"Women who are desperate to not have a child and are not willing to consider pregnancy termination, have to take their contraceptive options seriously," she said.

"For them, the only thing I can promise [that will be effective] is abstinence."

Despite being sterilised, Emma Brown is taking that route: "I’m too scared to have sex," she told The Mirror. "It's not worth the stress."

But Dr Mansberg urges couples not to take that decision lightly, or without seeking medical and psychological help. Chiefly because the implications for intimacy can be like "lobbing a hand grenade into a relationship".

"I don't want women reading this woman's story and thinking, 'My goodness, I can't trust contraception. What's the point? Abstinence is all there is.' Because contraceptive failures are rare. And [should one occur] the two outcomes that are offered to women - having the child or termination of pregnancy - could be considered by women as real options," she said.

"On the whole, each major form of contraception is extremely good. And we can nearly always find something that will work for you."

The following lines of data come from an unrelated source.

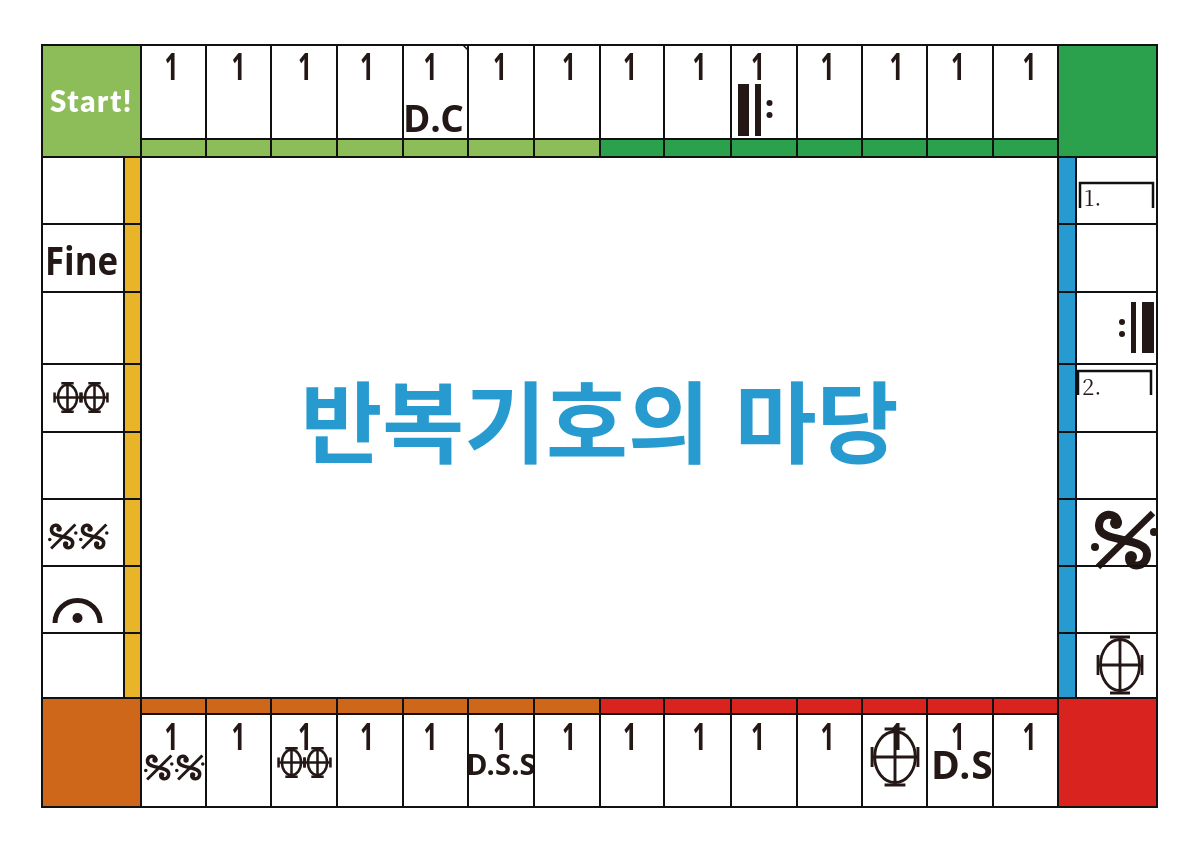
<!DOCTYPE html>
<html lang="ko">
<head>
<meta charset="utf-8">
<title>반복기호의 마당</title>
<style>
:root{--ink:#231815;--line:#111;--lime:#8cbd58;--green:#2ba14d;--blue:#279bd0;--red:#d9231f;--orange:#cf671b;--yellow:#e8b528}
*{box-sizing:border-box;margin:0}
body{width:1200px;height:848px;overflow:hidden;background:#fff;color:var(--ink);font-family:"Open Sans",sans-serif;font-weight:700}
.board{display:grid;grid-template-columns:99px 917px 99px;grid-template-rows:112px 541px 109px;padding:45px 0 0 42px}
.corner,.cell,.strip{outline:2px solid var(--line);outline-offset:-1px}
.corner{display:flex;align-items:center;justify-content:center}
.start{background:var(--lime);color:#fff;font:900 29.5px/1 Lato,sans-serif;letter-spacing:1.6px}
.row{display:grid;grid-template-columns:65px 65px 66px 66px 65px 66px 66px 64px 67px 66px 65px 65px 66px 65px}
.side{display:grid;grid-template-rows:67px 68px 72px 68px 67px 67px 67px 65px}
.cell{position:relative;display:flex}
.row .cell{flex-direction:column}
.top .strip{height:18px;margin-top:auto}
.bottom .strip{height:16px}
.left .strip{width:17px;margin-left:auto}
.right .strip{width:18px}
.lime{background:var(--lime)}.green{background:var(--green)}.blue{background:var(--blue)}
.red{background:var(--red)}.orange{background:var(--orange)}.yellow{background:var(--yellow)}
.count{font-size:38px;line-height:1;text-align:center;padding-top:1px;transform:translateX(var(--nudge,0)) scaleX(.64)}
.bottom .count{padding-top:2px}
.term{position:absolute;line-height:1;white-space:nowrap;transform-origin:left}
.dc{left:0;top:54px;font-size:37px;letter-spacing:1.3px}
.dss{left:-2px;top:51px;font-size:29px;letter-spacing:.2px}
.ds{left:4px;top:46px;font-size:39px;letter-spacing:.9px}
.fine{left:3px;top:16px;font-size:40px;transform:scaleX(.87)}
.mark{position:absolute;left:0;top:0;width:100%;height:100%;overflow:visible;fill:var(--ink)}
.volta{fill:none;stroke:var(--line);stroke-width:2.5}
.ending{font:300 22px "Noto Serif CJK JP",serif}
.small{stroke-width:4.5}
.large{stroke-width:2.8}
.centre{display:flex;align-items:center;justify-content:center;padding-bottom:20px}
.title{font:700 89px/1 "Noto Sans CJK KR",sans-serif;color:var(--blue);white-space:nowrap}
.defs{position:absolute;width:0;height:0}
</style>
</head>
<body>
<svg class="defs" aria-hidden="true">
<defs>
<symbol id="segno" viewBox="0 0 68 60" overflow="visible">
<path d="M7 57L62 3" fill="none" stroke="#231815" stroke-width="6.5"/>
<path d="M27 13C26 1 8 2 8 16C8 34 56 26 56 44C56 58 38 59 38 48" fill="none" stroke="#231815" stroke-width="8"/>
<circle cx="25" cy="13" r="6"/><circle cx="40" cy="47" r="6"/>
<circle cx="4" cy="37" r="4"/><circle cx="63" cy="22" r="4"/>
</symbol>
<symbol id="coda" viewBox="0 0 48 60" preserveAspectRatio="none" overflow="visible">
<g fill="none" stroke="#231815"><ellipse cx="24" cy="30" rx="19.5" ry="25.5"/><path d="M24 2V58M2 30H46M14 2H34M14 58H34M2 20V40M46 20V40"/></g>
</symbol>
<symbol id="coda-small" viewBox="0 0 48 60" preserveAspectRatio="none" overflow="visible">
<g fill="none" stroke="#231815"><ellipse cx="24" cy="30" rx="17" ry="23"/><path d="M24 3V57M1 30H47M13 4H35M13 56H35M1 21V39M47 21V39"/></g>
</symbol>
</defs>
</svg>
<main class="board">
<div class="corner start">Start!</div>
<section class="row top">
<div class="cell"><span class="count" style="--nudge:-2px">1</span><i class="strip lime"></i></div>
<div class="cell"><span class="count">1</span><i class="strip lime"></i></div>
<div class="cell"><span class="count" style="--nudge:1px">1</span><i class="strip lime"></i></div>
<div class="cell"><span class="count" style="--nudge:-3px">1</span><i class="strip lime"></i></div>
<div class="cell"><span class="count" style="--nudge:-5px">1</span><span class="term dc">D.C</span><svg class="mark"><path d="M60 0L65 5" stroke="#111" stroke-width="1.5"/></svg><i class="strip lime"></i></div>
<div class="cell"><span class="count" style="--nudge:-1px">1</span><i class="strip lime"></i></div>
<div class="cell"><span class="count" style="--nudge:2px">1</span><i class="strip lime"></i></div>
<div class="cell"><span class="count" style="--nudge:-2px">1</span><i class="strip green"></i></div>
<div class="cell"><span class="count" style="--nudge:2px">1</span><i class="strip green"></i></div>
<div class="cell"><span class="count" style="--nudge:-6px">1</span><svg class="mark" role="img" aria-label="Repeat start"><rect x="7" y="39" width="11" height="52"/><rect x="24" y="39" width="6" height="52"/><circle cx="38.5" cy="58" r="3"/><circle cx="38.5" cy="70" r="3"/></svg><i class="strip green"></i></div>
<div class="cell"><span class="count" style="--nudge:-2px">1</span><i class="strip green"></i></div>
<div class="cell"><span class="count" style="--nudge:2px">1</span><i class="strip green"></i></div>
<div class="cell"><span class="count" style="--nudge:-2px">1</span><i class="strip green"></i></div>
<div class="cell"><span class="count" style="--nudge:4px">1</span><i class="strip green"></i></div>
</section>
<div class="corner green"></div>

<section class="side left">
<div class="cell"><i class="strip yellow"></i></div>
<div class="cell"><span class="term fine">Fine</span><i class="strip yellow"></i></div>
<div class="cell"><i class="strip yellow"></i></div>
<div class="cell"><svg class="mark small" role="img" aria-label="Double coda"><use href="#coda-small" x="12" y="17" width="27" height="33"/><use href="#coda-small" x="39" y="17" width="27" height="33"/></svg><i class="strip yellow"></i></div>
<div class="cell"><i class="strip yellow"></i></div>
<div class="cell"><svg class="mark" role="img" aria-label="Double segno"><use href="#segno" x="6" y="24" width="30" height="27"/><use href="#segno" x="37" y="24" width="30" height="27"/></svg><i class="strip yellow"></i></div>
<div class="cell"><svg class="mark" role="img" aria-label="Fermata"><path d="M13 57A22.5 22.5 0 0 1 58 57" fill="none" stroke="#231815" stroke-width="5"/><circle cx="35.5" cy="52" r="5"/></svg><i class="strip yellow"></i></div>
<div class="cell"><i class="strip yellow"></i></div>
</section>

<section class="centre"><h1 class="title">반복기호의 마당</h1></section>

<section class="side right">
<div class="cell"><i class="strip blue"></i><svg class="mark"><path class="volta" d="M22 51V26H95V51"/><text class="ending" x="26" y="49">1.</text></svg></div>
<div class="cell"><i class="strip blue"></i></div>
<div class="cell"><i class="strip blue"></i><svg class="mark" role="img" aria-label="Repeat end"><circle cx="64" cy="30" r="3"/><circle cx="64" cy="42" r="3"/><rect x="73" y="10" width="5" height="51"/><rect x="84" y="10" width="12" height="51"/></svg></div>
<div class="cell"><i class="strip blue"></i><svg class="mark"><path class="volta" d="M20 31V7H93V31"/><text class="ending" x="24" y="31">2.</text></svg></div>
<div class="cell"><i class="strip blue"></i></div>
<div class="cell"><i class="strip blue"></i><svg class="mark" role="img" aria-label="Segno"><use href="#segno" x="33" y="11" width="68" height="60"/></svg></div>
<div class="cell"><i class="strip blue"></i></div>
<div class="cell"><i class="strip blue"></i><svg class="mark large" role="img" aria-label="Coda"><use href="#coda" x="38" y="2" width="48" height="60"/></svg></div>
</section>

<div class="corner orange"></div>
<section class="row bottom">
<div class="cell"><i class="strip orange"></i><span class="count" style="--nudge:-2px">1</span><svg class="mark" role="img" aria-label="Double segno"><use href="#segno" x="3" y="56" width="30" height="27"/><use href="#segno" x="34" y="56" width="30" height="27"/></svg></div>
<div class="cell"><i class="strip orange"></i><span class="count">1</span></div>
<div class="cell"><i class="strip orange"></i><span class="count" style="--nudge:1px">1</span><svg class="mark small" role="img" aria-label="Double coda"><use href="#coda-small" x="7" y="48" width="27" height="33"/><use href="#coda-small" x="33" y="48" width="27" height="33"/></svg></div>
<div class="cell"><i class="strip orange"></i><span class="count" style="--nudge:-3px">1</span></div>
<div class="cell"><i class="strip orange"></i><span class="count" style="--nudge:-5px">1</span></div>
<div class="cell"><i class="strip orange"></i><span class="count" style="--nudge:-1px">1</span><span class="term dss">D.S.S</span></div>
<div class="cell"><i class="strip orange"></i><span class="count" style="--nudge:2px">1</span></div>
<div class="cell"><i class="strip red"></i><span class="count" style="--nudge:-2px">1</span></div>
<div class="cell"><i class="strip red"></i><span class="count" style="--nudge:2px">1</span></div>
<div class="cell"><i class="strip red"></i><span class="count" style="--nudge:-6px">1</span></div>
<div class="cell"><i class="strip red"></i><span class="count" style="--nudge:-2px">1</span></div>
<div class="cell"><i class="strip red"></i><span class="count" style="--nudge:2px">1</span><svg class="mark large" role="img" aria-label="Coda"><use href="#coda" x="8" y="29" width="50" height="60"/></svg></div>
<div class="cell"><i class="strip red"></i><span class="count" style="--nudge:-2px">1</span><span class="term ds">D.S</span></div>
<div class="cell"><i class="strip red"></i><span class="count" style="--nudge:4px">1</span></div>
</section>
<div class="corner red"></div>
</main>
</body>
</html>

For information about contraception options, please visit your GP or consult your state's family planning service (see here for details).